CSCI 7000 -- Project Page
Each student should select a paper
from the list below. If you prefer a paper not on this list, you
must submit it for approval by me. The only real requirements for the
paper you choose is that it is relevant to the course and it contains
non-trivial material. After you have selected a paper, you
must do the following:
- Tell me via email (not in person) which paper you have selected.
This is an individual report, and you cannot team up with other
students. You must send this email by Friday, 4/18. If
you are selecting a paper not on the proposed list, get approval
well in advance of this date in case it takes a while to settle
- By Tuesday, 5/6, you must submit a document which summarizes the
contents of the paper. You do not have to do an oral presentation
of the paper. Late reports will not be accepted, so I urge you
to pretend this deadline is much earlier if you anticipate that
early May will be a busy time for you.
The Report Itself
This isn't meant to be a hard project. It shouldn't take more than a
day or two to complete. After you have selected a paper, read it, study it,
look up references if you have to, or come to me if you cannot understand
some central part of it. Then write your report. Here are the requirements:
- It should be typed, single spaced, at least 11pt font, at least 1"
margins. Color is fine (and encouraged if you think it helps).
- It should be about 5 to 7 pages in length, but completeness and clarity
will determine my evaluation more than length. Don't babble on
endlessly just trying to fill out the page requirement; be terse
but complete. And if you come up short, add some more background
material (even if it's redundant with the class material).
- You should have the following sections in your report:
- What paper did you read: Title, Authors, One line abstract.
- What is the paper about: setting, problem, goal.
- What are the main results?
- What is your impression of the impact of this paper (you don't have
to go to the library and do a lot of research to answer this; give
me your informed opinion, try a web search, etc.)?
- Suggest related questions you think might be interesting which are
related to the topic of this paper. (You are not responsible for

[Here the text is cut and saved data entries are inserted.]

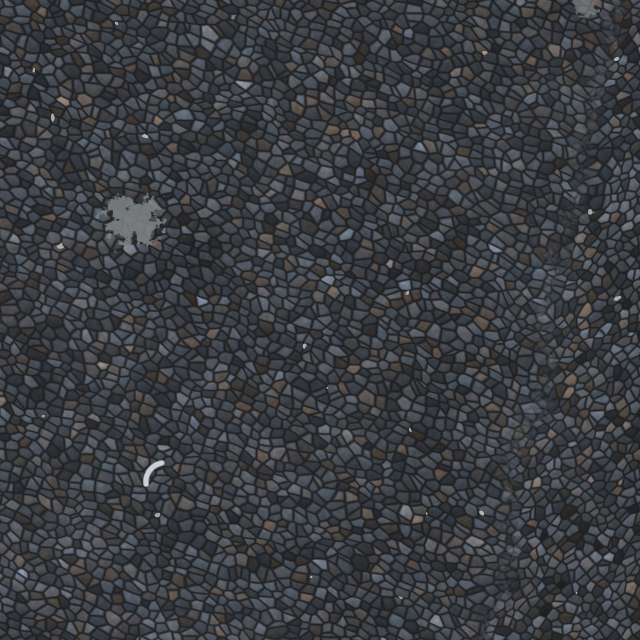
Reproduce this texture procedurally as a Shadertoy shader.

```glsl
const vec3 GAP_COLOR = vec3(0.122, 0.127, 0.137);
const vec3 SLATE_TINT = vec3(0.89, 1.0, 1.13);
const vec3 GREY_TINT = vec3(1.0, 1.0, 1.04);
const vec3 BROWN_TINT = vec3(1.14, 1.0, 0.90);
const vec3 LICHEN_COLOR = vec3(0.50, 0.52, 0.52);
const vec3 CHALK_COLOR = vec3(0.80, 0.82, 0.84);

vec3 hash3(vec2 p) {
    vec3 q = fract(p.xyx * vec3(0.1031, 0.1030, 0.0973));
    q += dot(q, q.yxz + 33.33);
    return fract((q.xxy + q.yzz) * q.zyx);
}

float noise(vec2 p) {
    vec2 cell = floor(p), f = fract(p);
    f = f * f * (3.0 - 2.0 * f);
    float low = mix(hash3(cell).x, hash3(cell + vec2(1, 0)).x, f.x);
    float high = mix(hash3(cell + vec2(0, 1)).x, hash3(cell + vec2(1, 1)).x, f.x);
    return mix(low, high, f.y);
}

float fbm(vec2 p) {
    return 0.55 * noise(p) + 0.3 * noise(p * 2.1 + 7.3) + 0.15 * noise(p * 4.3 + 3.1);
}

vec2 rotate(vec2 p, float angle) {
    float c = cos(angle), s = sin(angle);
    return vec2(c * p.x - s * p.y, s * p.x + c * p.y);
}

// Offset from p to the stone centre of a cell, and the stone's size weight
vec3 stoneAt(vec2 p, vec2 cell) {
    vec3 h = hash3(cell);
    return vec3(cell + 0.1 + 0.8 * h.xy - p, 0.28 * h.z * h.z);
}

float power(vec3 stone) {
    return dot(stone.xy, stone.xy) - stone.z;
}

// Colour of one stone, chosen by its cell
vec3 stoneColor(vec2 id, float contrast) {
    vec3 h = hash3(id + 57.0), k = hash3(id + 191.0);
    float tone = 0.292 + contrast * (h.x + 0.5 * h.y - 0.75) * 0.17;
    vec3 tint = mix(SLATE_TINT, GREY_TINT, h.z);
    tint = mix(tint, BROWN_TINT, step(0.87, k.x) * (0.4 + 0.6 * k.y));
    tone += step(0.982, k.z) * 0.17;
    return tone * tint;
}

// Packed pebbles: a power diagram with rounded, softly lit cells
vec3 pebbles(vec2 p, float angle, vec2 density, float contrast) {
    vec2 warp = vec2(noise(p * 22.0), noise(p * 22.0 + 41.0)) - 0.5;
    vec2 q = rotate(p + 0.012 * warp, angle) * density;
    vec2 base = floor(q), id = base;
    vec3 nearest = vec3(9.0, 9.0, 0.0);
    for (int y = -2; y <= 2; y++)
    for (int x = -2; x <= 2; x++) {
        vec2 cell = base + vec2(x, y);
        vec3 stone = stoneAt(q, cell);
        if (power(stone) < power(nearest)) { nearest = stone; id = cell; }
    }
    float edge = 1.0;
    float softness = 0.09;
    for (int y = -2; y <= 2; y++)
    for (int x = -2; x <= 2; x++) {
        vec2 cell = base + vec2(x, y);
        if (cell == id) continue;
        vec3 stone = stoneAt(q, cell);
        float d = 0.5 * (power(stone) - power(nearest)) / max(length(stone.xy - nearest.xy), 0.05);
        float h = max(softness - abs(edge - d), 0.0) / softness;
        edge = min(edge, d) - 0.25 * h * h * softness;
    }
    float body = smoothstep(-0.03, 0.23, edge);
    vec2 slope = rotate(-nearest.xy, -angle);
    float light = 1.0 + 0.17 * clamp(slope.y - 0.3 * slope.x, -0.7, 0.7);
    float grain = 0.86 + 0.28 * fbm(p * 170.0);
    return mix(GAP_COLOR, stoneColor(id, contrast) * light * grain, body);
}

// Coverage of the small pale chips scattered over the ground
float chips(vec2 p, float count, float chance) {
    vec2 cell = floor(p * count);
    vec3 h = hash3(cell + 13.0), k = hash3(cell + 83.0);
    vec2 d = rotate(p - (cell + 0.2 + 0.6 * h.xy) / count, 6.28 * k.x);
    float size = mix(0.003, 0.008, k.y * k.y);
    float shape = length(d * vec2(1.0, 1.7)) / size + 0.9 * (noise(p * 230.0) - 0.5);
    return step(h.z, chance) * (1.0 - smoothstep(0.6, 1.1, shape));
}

// Crumbly patch of pale growth
float lichen(vec2 p, vec2 center, float radius) {
    float falloff = 1.0 - length((p - center) * vec2(1.0, 1.1)) / radius;
    return smoothstep(0.0, 0.28, falloff + 1.5 * (fbm(p * 105.0) - 0.58));
}

// Curved stroke around a centre, limited to an angular range
float arc(vec2 p, vec2 center, float radius, float middle, float halfSpan, float width) {
    vec2 d = rotate(p - center, -middle);
    float a = clamp(atan(d.y, d.x), -halfSpan, halfSpan);
    float dist = length(d - radius * vec2(cos(a), sin(a)));
    return 1.0 - smoothstep(width * 0.6, width * 1.3, dist);
}

void mainImage(out vec4 fragColor, in vec2 fragCoord) {
    vec2 p = fragCoord / iResolution.y;

    // Slanted bed of stones, with a looser and finer bed at lower right
    vec3 color = pebbles(p, 0.42, vec2(53.0, 73.0), 1.0);
    vec3 looseBed = pebbles(p + 3.0, -0.75, vec2(62.0, 76.0), 1.4);
    float loose = smoothstep(0.73, 0.79, p.x - 0.2 * p.y + 0.07 * (fbm(p * 14.0) - 0.5));
    color = mix(color, looseBed, loose);
    color *= 0.87 + 0.26 * fbm(p * 7.0);

    // Pale growth, chips and one curved fragment
    color = mix(color, LICHEN_COLOR, 0.85 * lichen(p, vec2(0.208, 0.657), 0.052));
    color = mix(color, LICHEN_COLOR, 0.7 * lichen(p, vec2(0.915, 0.992), 0.022));
    vec3 chipColor = mix(CHALK_COLOR, vec3(0.66, 0.62, 0.54), noise(p * 9.0));
    color = mix(color, chipColor, 0.85 * chips(p, 7.0, 0.45));
    color = mix(color, CHALK_COLOR, arc(p, vec2(0.258, 0.247), 0.030, 2.5, 0.75, 0.0045));

    fragColor = vec4(color, 1.0);
}
```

ensuring that these questions have not already been answered by
The score on your report will be based on the difficulty of the paper you
select (obviously choosing an easy paper means you wouldn't get as many
"difficulty" points, but you can make up for this in other ways), clarity
of the write-up, and the depth of your personal insights. I know, it's
all very vague, isn't it?
- Easier Papers:
- Disposable Credit Cards by Rubin
and Wright. This paper describes how you might make credit cards disposable
so that credit card fraud is reduced. The scheme is quite simple.
- Locks by Matt Blaze. This is a
very simple paper and really shouldn't be on this list, but I'm adding it
for those of you who start your project the night before it's due. This
is about how physical locks are keyed. (It made the NY Times!)
- Whitebox Cryptography by
van Oorschot. This talks about code obfuscation; a very hot topic these
days. The context here is obfuscating block ciphers.
- Timelock Cryptography by Rivest, Shamir,
and Wagner (I think?!). They ask the interesting question: what if I want
to keep a secret for a specific amount of time and then release it. They
have one neat idea about forcing you to do a LOT of computation if you
don't have a secret key, or making it easy if you do.
- Moderate Papers:
- Generalized Birthday Paradox by
David Wagner. Mostly talks about probability theory and attacks based
on n-way collisions in the context of various cryptographic protocols.
- L-Collisions paper by Semanko.
Mike was a master's student at UCSD when he wrote this very nice paper.
It describes an attack on MACs which use a randomized string to get by
the birthday bound.
- RSA backdoors by Crepeau. He
investigates generating keys for RSA which provide backdoor access to
- Doing searches on encrypted
data by Wagner and Song and Perrig. Song was the principal researcher;
she was at Berkeley, now a prof at CMU. This paper looks at how you can
ask a remote untrusted server to search an encrypted database for you.
- Difficult Papers:
- SASAS attack by Birykov and
Shamir. This paper is basically an extension of the Square attack (tho
they don't really admit this) and assumes a good deal of knowledge about
linear algebra (you should know what "rank" means before delving in, for
- TWIRL. This paper is about factoring
integers and should only be attempted if you have a decent background in
number theory. But what a cool paper.